BEGIN RECORDS TO PROCESS
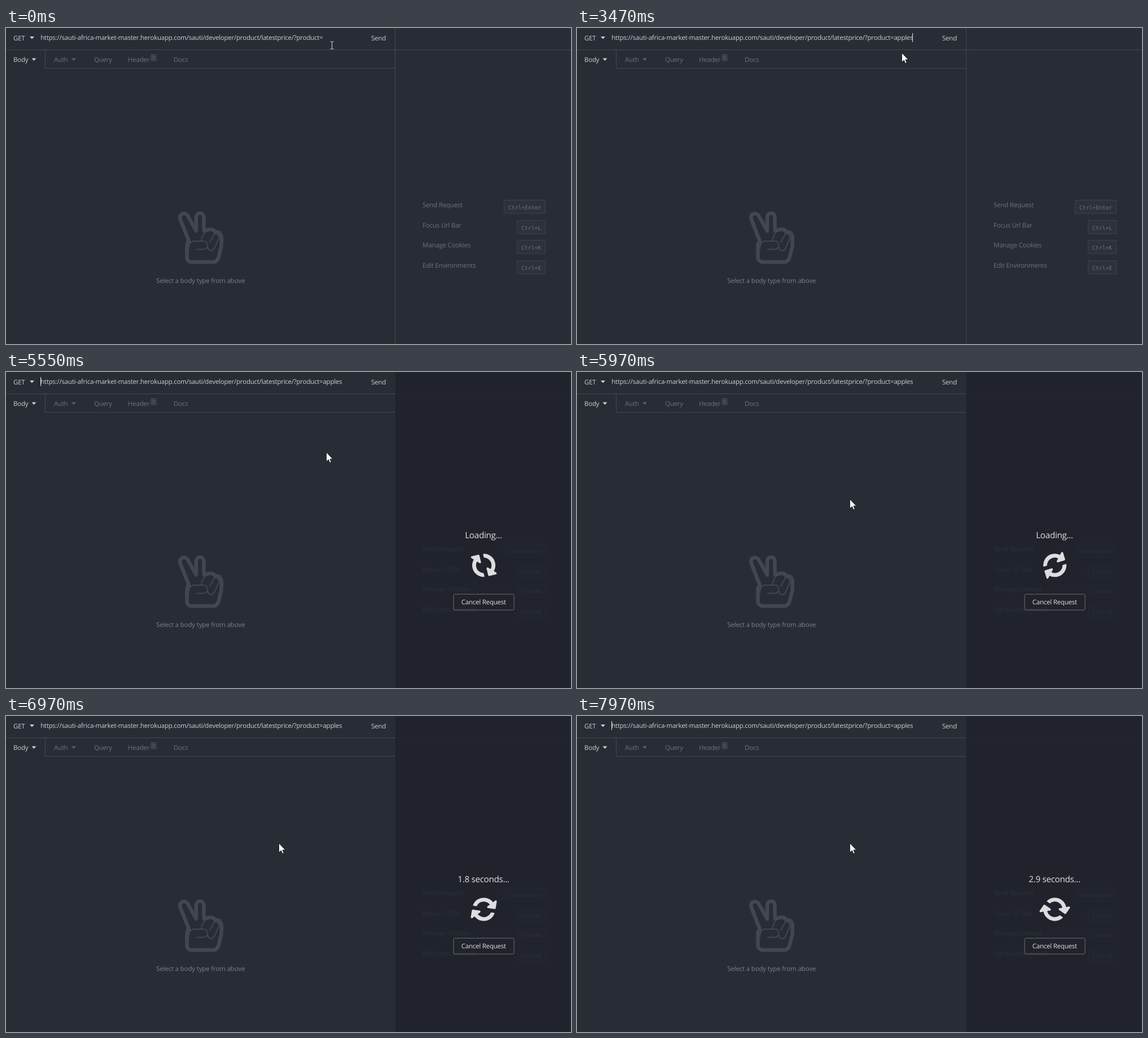
An HTML page that plays this animation: 1001 px wide and 559 px high, repeating every 7.99 s.

```html
<!DOCTYPE html>
<html lang="en">
<head>
<meta charset="utf-8">
<title>Request</title>
<style>
  html, body { margin: 0; width: 100%; height: 100%; overflow: hidden; background: #282c34; }
  svg { display: block; width: 1001px; height: 559px; }
  text {
    font: 11.5px "Open Sans", "Noto Sans", sans-serif;
    letter-spacing: -.21px;
    font-kerning: none;
    text-rendering: geometricPrecision;
    fill: #6d727b;
    white-space: pre;
  }
  .lit text, text.lit { fill: #ccced2; }
  #url { letter-spacing: -.243px; }
  #keys text.key { font: 9.7px "DejaVu Sans Mono", monospace; letter-spacing: 0; }
  #keys rect { fill: #2d313a; stroke: #3d424b; }
  .rule { fill: none; stroke: #454a53; }
  #hand { fill: none; stroke: #41464f; stroke-linejoin: round; stroke-linecap: round; }
  #overlay text { fill: #e0e1e3; text-anchor: middle; }
  #overlay #status { font-size: 15.2px; letter-spacing: -.3px; }
</style>
</head>
<body>
<svg viewBox="0 0 1001 559">
  <rect width="1001" height="559" fill="#282c34"/>
  <rect id="hover" x="631" width="58" height="38" fill="#2e323b"/>
  <path class="rule" d="M0 38.5H1001M689.5 0V559M69.5 38V71.5H689"/>

  <g class="lit">
    <text x="13" y="22">GET</text>
    <text id="url" x="61.3" y="21"></text>
    <text x="647" y="22">Send</text>
    <text x="13" y="60">Body</text>
  </g>
  <text x="85" y="60">Auth</text>
  <text x="156" y="60">Query</text>
  <text x="216" y="60">Header</text>
  <text x="297" y="60">Docs</text>
  <path fill="#ccced2" d="M42 15h8l-4 4.5zM45.500 53.500h8l-4 4.500z"/>
  <path fill="#5d626b" d="M116 53.500h8l-4 4.500z"/>
  <rect x="256" y="46" width="11" height="13" rx="2" fill="#3a3f48"/>
  <text x="259.300" y="56" style="font-size:8.5px">1</text>
  <rect id="caret" y="9" width="1" height="16" fill="#e4e5e8"/>

  <g id="hand">
    <path stroke-width="6.600" d="M329 414H366C371 414 375 411 376.500 406L381 388Q381.700 384 381.700 380V371C381.700 364 377 360 371 361C368 355 360 355 352 359L350.500 357V335C350.500 330 347 327.500 344 327.500C340 327.500 337 331 337 335V359L323 334C321 329 316 327.500 312 329C308 331 307.500 335 309 339L324 377C321 379 320.500 382 320.500 385V405C320.500 411 324 414 329 414Z"/>
    <path stroke-width="2" d="M324 391C324 381 328 377 334 377H350C355 377 357.500 381 357.500 384C357.500 389 353 391.500 349 391.500H338M352 360L345 377M371 361L361 379M357 387C358 393 365 397 369 390L377 373C378 368 374 363 371 364"/>
  </g>
  <text x="266.300" y="451" style="letter-spacing:-.17px;fill:#7b8089">Select a body type from above</text>

  <g id="keys"></g>

  <g id="overlay">
    <rect x="689" width="312" height="559" fill="#1f222a" opacity=".83"/>
    <text id="status" x="846" y="293.500"></text>
    <path id="spinner" fill="#dcdddf" d="M1511 480q0-5-1-7q-64-268-268-434.500t-478-166.500q-146 0-282.500 55t-243.500 157l-129-129q-19-19-45-19t-45 19t-19 45v448q0 26 19 45t45 19h448q26 0 45-19t19-45t-19-45l-137-137q71-66 161-102t187-36q134 0 250 65t186 179q11 17 53 117q8 23 30 23h192q13 0 22.500-9.500t9.500-22.500zM1536 1280v-448q0-26-19-45t-45-19h-448q-26 0-45 19t-19 45t19 45l138 138q-148 137-349 137q-134 0-250-65t-186-179q-11-17-53-117q-8-23-30-23h-199q-13 0-22.500 9.500t-9.500 22.500v7q65 268 270 434.500t480 166.500q146 0 284-55.500t245-156.500l130 129q19 19 45 19t45-19t19-45z"/>
    <rect x="793" y="393" width="107" height="28" rx="2.500" fill="none" stroke="#6c6f75"/>
    <text x="846.300" y="411">Cancel Request</text>
  </g>

  <path id="arrow" fill="#fff" stroke="#15171b" stroke-width=".9" d="M.5 0V16.500L4.300 13L6.700 18.500L9.300 17.400L6.900 12H12Z"/>
  <path id="beam" fill="none" stroke="#dfe0e2" d="M-3 -6.500H-1L0 -5.500L1 -6.500H3M0 -5.500V5.500M-3 6.500H-1L0 5.500L1 6.500H3"/>
</svg>
<script>
const LOOP = 7990, SENT = 5170, BLINK = 463;
const BASE = 'https://sauti-africa-market-master.herokuapp.com/sauti/developer/product/latestprice/?product=';
const WORD = 'apples';
const typedAt = [1340, 1650, 1860, 3160, 3340, 3470];
const caretX = [561, 567, 574, 581, 583, 589, 594];
const caretToggles = [310, 780, 1310, 2380, 2910, 3960, 4490, 4920];
// time, x, y of the pointer's hot spot
const pointer = [
  [0, 577.5, 30], [600, 577.5, 30], [780, 575, 44], [4160, 575, 44],
  [4230, 535, 12], [4380, 535, 12], [4650, 622, 17], [4920, 679, 27],
  [5250, 679, 27], [5480, 598, 112], [5700, 503, 206], [5850, 483, 225], [LOOP, 483, 225]
];
const $ = id => document.getElementById(id);
const show = (id, on) => $(id).setAttribute('visibility', on ? 'visible' : 'hidden');
const countPast = (times, t) => times.filter(at => at <= t).length;

$('keys').innerHTML = [
  ['Send Request', 'Enter', 304.5], ['Focus Url Bar', 'L', 340.5],
  ['Manage Cookies', 'K', 375.5], ['Edit Environments', 'E', 411.5]
].map(([label, key, y]) => {
  const left = key === 'Enter' ? 882.5 : 905.5;
  return `<text x="738" y="${y + 12.5}">${label}</text>
    <rect x="${left}" y="${y}" width="${955.5 - left}" height="23.5"/>
    <text class="key" x="${left + 7.5}" y="${y + 16}">Ctrl+${key}</text>`;
}).join('');

function pointerAt(t) {
  const i = pointer.findIndex(p => p[0] > t);
  const [t0, x0, y0] = pointer[i - 1], [t1, x1, y1] = pointer[i];
  const k = (t - t0) / (t1 - t0);
  return [x0 + (x1 - x0) * k, y0 + (y1 - y0) * k];
}

function draw(t) {
  const sent = t >= SENT;
  const typed = countPast(typedAt, t);
  $('url').textContent = BASE + WORD.slice(0, typed);

  const caretOn = sent
    ? Math.floor((t - SENT) / BLINK) % 2 === 0
    : countPast(caretToggles, t) % 2 === 1;
  show('caret', caretOn);
  $('caret').setAttribute('x', sent ? 61 : caretX[typed]);

  const [x, y] = pointerAt(t);
  const inBar = y < 38;
  const overSend = inBar && x >= 631;
  const overUrl = inBar && !overSend;
  show('hover', overSend);
  show('beam', overUrl);
  show('arrow', !overUrl);
  $('beam').setAttribute('transform', `translate(${Math.floor(x) + .5} ${Math.round(y) + .5})`);
  $('arrow').setAttribute('transform', `translate(${Math.round(x)} ${Math.round(y)})`);

  show('overlay', sent);
  const seconds = 1.39 + 1.145 * (t - 6580) / 1000;
  $('status').textContent = seconds < 1
    ? 'Loading...'
    : (Math.floor(seconds * 10) / 10).toFixed(1) + ' seconds...';
  const angle = .206 * (t - 5180);
  $('spinner').setAttribute('transform',
    `translate(846.5 342) rotate(${angle}) scale(.0268 -.0268) translate(-768 -640)`);
}

const start = performance.now();
function tick() {
  draw(Math.max(0, performance.now() - start) % LOOP);
  requestAnimationFrame(tick);
}
tick();
</script>
</body>
</html>
```
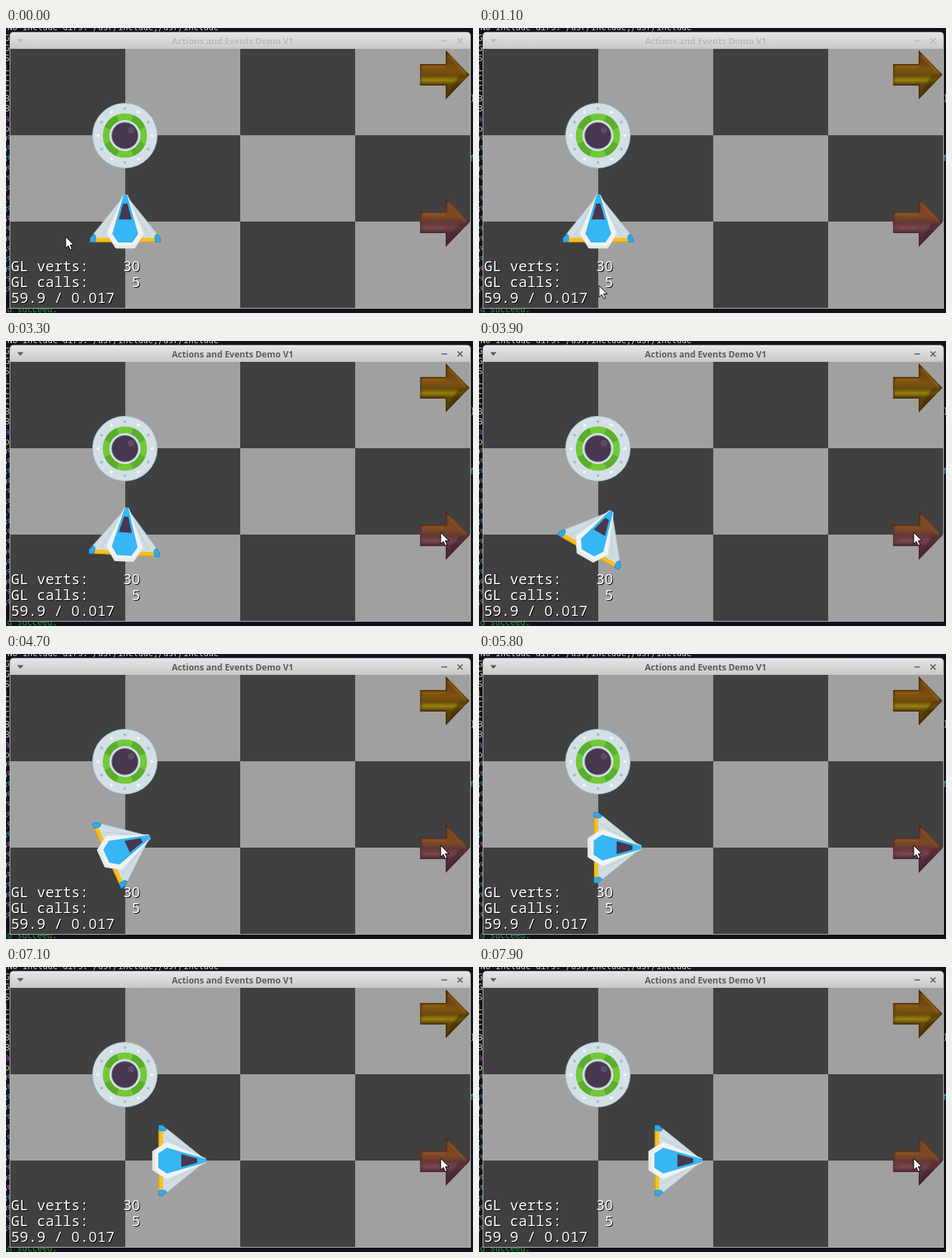
An HTML page that plays this animation: 650x396 px, repeating every 8 s.

```html
<!DOCTYPE html>
<html lang="en">
<head>
<meta charset="utf-8">
<title>Actions and Events Demo V1</title>
<style>
  html, body { margin: 0; width: 100%; height: 100%; overflow: hidden; background: #11121c; }
  svg { display: block; width: 650px; height: 396px; }
  text { white-space: pre; }
  .term { font: 11.63px "DejaVu Sans Mono", monospace; }
  .title { font: bold 12px "Open Sans", "Noto Sans", sans-serif; text-anchor: middle; }
  .stats { font: 20px "Noto Sans Mono", monospace; }
  .zero { font-family: "Open Sans", sans-serif; letter-spacing: .56px; }
  #bar { --ink: #b9b9b9; }
  #bar.active { --ink: #595959; }
</style>
</head>
<body>
<svg viewBox="0 0 650 396">
  <defs>
    <linearGradient id="chrome" x2="0" y2="1">
      <stop stop-color="#e6e6e6"/><stop offset=".5" stop-color="#d8d8d8"/><stop offset="1" stop-color="#c8c8c8"/>
    </linearGradient>
    <linearGradient id="gold" x2="0" y2="1">
      <stop stop-color="#6a3d14"/><stop offset=".3" stop-color="#74480f"/><stop offset=".4" stop-color="#7c5212"/>
      <stop offset=".52" stop-color="#6a4a0b"/><stop offset=".61" stop-color="#94800f"/><stop offset=".7" stop-color="#614809"/>
      <stop offset="1" stop-color="#553a0a"/>
    </linearGradient>
    <linearGradient id="plum" x2="0" y2="1">
      <stop stop-color="#7a4620"/><stop offset=".3" stop-color="#7c471f"/><stop offset=".38" stop-color="#7c4826"/>
      <stop offset=".5" stop-color="#633835"/><stop offset=".62" stop-color="#714052"/><stop offset=".72" stop-color="#56303f"/>
      <stop offset="1" stop-color="#4a2832"/>
    </linearGradient>
    <filter id="soft"><feGaussianBlur stdDeviation="1.3"/></filter>
    <clipPath id="outline"><path id="arrow" d="M.5 20H36V1L69 35L36 69V50H.5Z"/></clipPath>
    <clipPath id="view"><rect x="6" y="29" width="640" height="360"/></clipPath>
  </defs>

  <rect width="650" height="396" fill="#11121c"/>
  <g id="term" class="term">
    <text x="2" y="3" fill="#d4d4d6">No include dirs: /usr/include;/usr/include</text>
    <text x="-5.500" y="395" fill="#2f9a3c">ld succeed.</text>
    <text x="646" y="101" fill="#c8c8cc">)</text>
    <text x="645" y="185" fill="#5ab4d8">f</text>
  </g>

  <path d="M5 390V11Q5 5.500 11 5.500H641Q647 5.500 647 11V390Z" fill="#b4b4b4"/>
  <path d="M6 29V11Q6 6 11 6H641Q646 6 646 11V29Z" fill="url(#chrome)"/>
  <g id="bar">
    <text class="title" x="315.5" y="24" fill="#f4f4f4" fill-opacity=".5">Actions and Events Demo V1</text>
    <text class="title" x="315.5" y="23" fill="var(--ink)">Actions and Events Demo V1</text>
    <path d="M15.500 15.500H24.500L20 20.500Z" fill="var(--ink)"/>
    <path d="M606 18H614M628.500 14.500L635.500 21.500M635.500 14.500L628.500 21.500" stroke="var(--ink)" stroke-width="1.7"/>
  </g>

  <g clip-path="url(#view)">
    <rect x="6" y="29" width="640" height="360" fill="#a0a0a0"/>
    <g id="tiles" fill="#404040"></g>
    <g id="arrows"></g>

    <g id="ufo" transform="translate(165.5 149.5)">
      <circle r="45" fill="#d3e0e6" stroke="#9fbccb"/>
      <circle r="31" fill="#c3d3dc"/>
      <circle r="26" fill="none" stroke="#72c938" stroke-width="9.5"/>
      <circle r="26" fill="none" stroke="#5aae2c" stroke-width="9.5" pathLength="8" stroke-dasharray="1" stroke-dashoffset="-.5"/>
      <circle r="21.500" fill="#d6e2e8"/>
      <circle r="18.500" fill="#47384f" stroke="#8e93a3"/>
      <circle cx="8.500" cy="-7.500" r="4.500" fill="#5d4c66"/>
    </g>

    <g id="ship" stroke-linejoin="round">
      <path d="M-3-34L-44 17L-42 24H42L44 17L3-34Z" fill="#d0dde3" stroke="#b2c7d1"/>
      <path d="M-9-22L-33 20M9-22L33 20" stroke="#b9ccd5"/>
      <path d="M-42 22.500H42V28.500H-42Z" fill="#f7c11a"/>
      <path d="M-42 28H42" stroke="#dd9d12"/>
      <path id="tip" d="M-44 17L-49 23V28.500H-42L-41 20Z" fill="#2fa9e8" stroke="#2386c0" stroke-width=".8"/>
      <use href="#tip" transform="scale(-1 1)"/>
      <path d="M-3-37H3L26 17L13 37H-13L-26 17Z" fill="#f1f3f3" stroke="#d5dfe4" stroke-width=".8"/>
      <path d="M-19 28L-13 37H13L19 28L11 33H-11Z" fill="#e4eaec"/>
      <path d="M-2.500-37H2.500L18 17L10 29H-10L-18 17Z" fill="#36b6f4"/>
      <path d="M-3-25H3L9-3H-9Z" fill="#47384f"/>
    </g>

    <g id="stats" class="stats"></g>
  </g>

  <path id="cursor" d="M0 0V16L3.800 12.500L6.300 18.300L9 17.100L6.500 11.500H11.500Z" fill="#fff" stroke="#000" stroke-linejoin="round"/>
</svg>

<script>
const LOOP = 8000, STEP = 100;
const FOCUS = 3200, TURN = 3240, TURN_MS = 2000, SPEED = 0.0403;
const NS = "http://www.w3.org/2000/svg";
const $ = id => document.getElementById(id);

function add(parent, tag, attrs, html) {
  const el = document.createElementNS(NS, tag);
  for (const k in attrs) el.setAttribute(k, attrs[k]);
  if (html) el.innerHTML = html;
  parent.appendChild(el);
  return el;
}

// Checkerboard
for (let r = 0; r < 3; r++)
  for (let c = r % 2; c < 4; c += 2)
    add($("tiles"), "rect", { x: 6 + c * 160, y: 29 + r * 120, width: 160, height: 120 });

// Rivets on the saucer
for (let i = 0; i < 12; i++) {
  const a = i * Math.PI / 6;
  add($("ufo"), "circle", {
    cx: 37.5 * Math.cos(a), cy: 37.5 * Math.sin(a), r: 2, fill: i % 2 ? "#a2bccb" : "#f6f9fa"
  });
}

// Glossy arrows: base colour, then blurred shade and shine kept inside the outline
function arrow(y, fill, edge, shine) {
  const g = add($("arrows"), "g", { transform: `translate(576 ${y})` });
  add(g, "use", { href: "#arrow", fill: `url(#${fill})` });
  const gloss = add(add(g, "g", { "clip-path": "url(#outline)" }), "g", { filter: "url(#soft)", fill: "none" });
  add(gloss, "path", { d: "M36 69L69 35L36 1V20H0V50H36Z", stroke: edge, "stroke-width": 3 });
  add(gloss, "path", { d: "M40 64L64 36L55 36L42 54Z", fill: edge, opacity: .6 });
  add(gloss, "path", { d: "M40 8L64 33M4 24H36", stroke: shine, "stroke-width": 2.5, opacity: .6 });
  add(gloss, "path", { d: "M8 42H34", stroke: shine, "stroke-width": 2, opacity: .5 });
}
arrow(30, "gold", "#432c08", "#a8791a");
arrow(235, "plum", "#452528", "#9c5f2a");

// Counters
["GL verts:    30", "GL calls:     5", "59.9 / 0.017"].forEach((line, i) => {
  const html = line.replace(/0/g, '<tspan class="zero">0</tspan>');
  const y = 338 + i * 22;
  add($("stats"), "text", { x: 8, y: y + 1, fill: "#000" }, html);
  add($("stats"), "text", { x: 7, y, fill: "#fff" }, html);
});

// Terminal edge showing beside the window
[..."GGSLCCBBap"].forEach((ch, i) =>
  add($("term"), "text", { x: -2, y: 18 + i * 14, fill: i === 8 ? "#a64bc0" : "#c6c6ca" }, ch));
for (let i = 0; i < 16; i++)
  add($("term"), "text", { x: -5, y: 158 + i * 14, fill: i % 5 === 2 ? "#55b2d6" : "#8fb5bb" }, (i * 7 + 9) % 10 + "%");

// Pointer path: time, x, y
const path = [
  [200, 83, 290], [400, 104, 232], [500, 142, 208], [600, 192, 215], [800, 247, 275],
  [1000, 207, 347], [1100, 167, 358], [1200, 188, 374], [1400, 295, 383], [1600, 448, 361],
  [1800, 575, 305], [2000, 622, 269], [2100, 605, 266]
];

function pointer(t) {
  if (t <= path[0][0]) return path[0].slice(1);
  const last = path.length - 1;
  if (t >= path[last][0]) return path[last].slice(1);
  const i = path.findIndex(p => p[0] > t) - 1;
  const [a, b] = [path[i], path[i + 1]];
  const k = (t - a[0]) / (b[0] - a[0]);
  return [1, 2].map(n => a[n] + (b[n] - a[n]) * k);
}

function draw(now) {
  const t = Math.floor((now % LOOP) / STEP) * STEP;
  const angle = 90 * Math.min(1, Math.max(0, (t - TURN) / TURN_MS));
  const x = 166 + Math.max(0, t - TURN - TURN_MS) * SPEED;
  $("ship").setAttribute("transform", `translate(${x} 269) rotate(${angle})`);
  $("cursor").setAttribute("transform", `translate(${pointer(t)})`);
  $("bar").classList.toggle("active", t >= FOCUS);
}

const start = performance.now();
function tick() {
  draw(performance.now() - start);
  requestAnimationFrame(tick);
}
tick();
</script>
</body>
</html>
```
END RECORDS TO PROCESS
→ GOAL OF THE EXERCISE
Each line of the entries above that contains "overlay" must be copied into the answer.

→ OUTPUT OF THE TASK
  #overlay text { fill: #e0e1e3; text-anchor: middle; }
  #overlay #status { font-size: 15.2px; letter-spacing: -.3px; }
  <g id="overlay">
  show('overlay', sent);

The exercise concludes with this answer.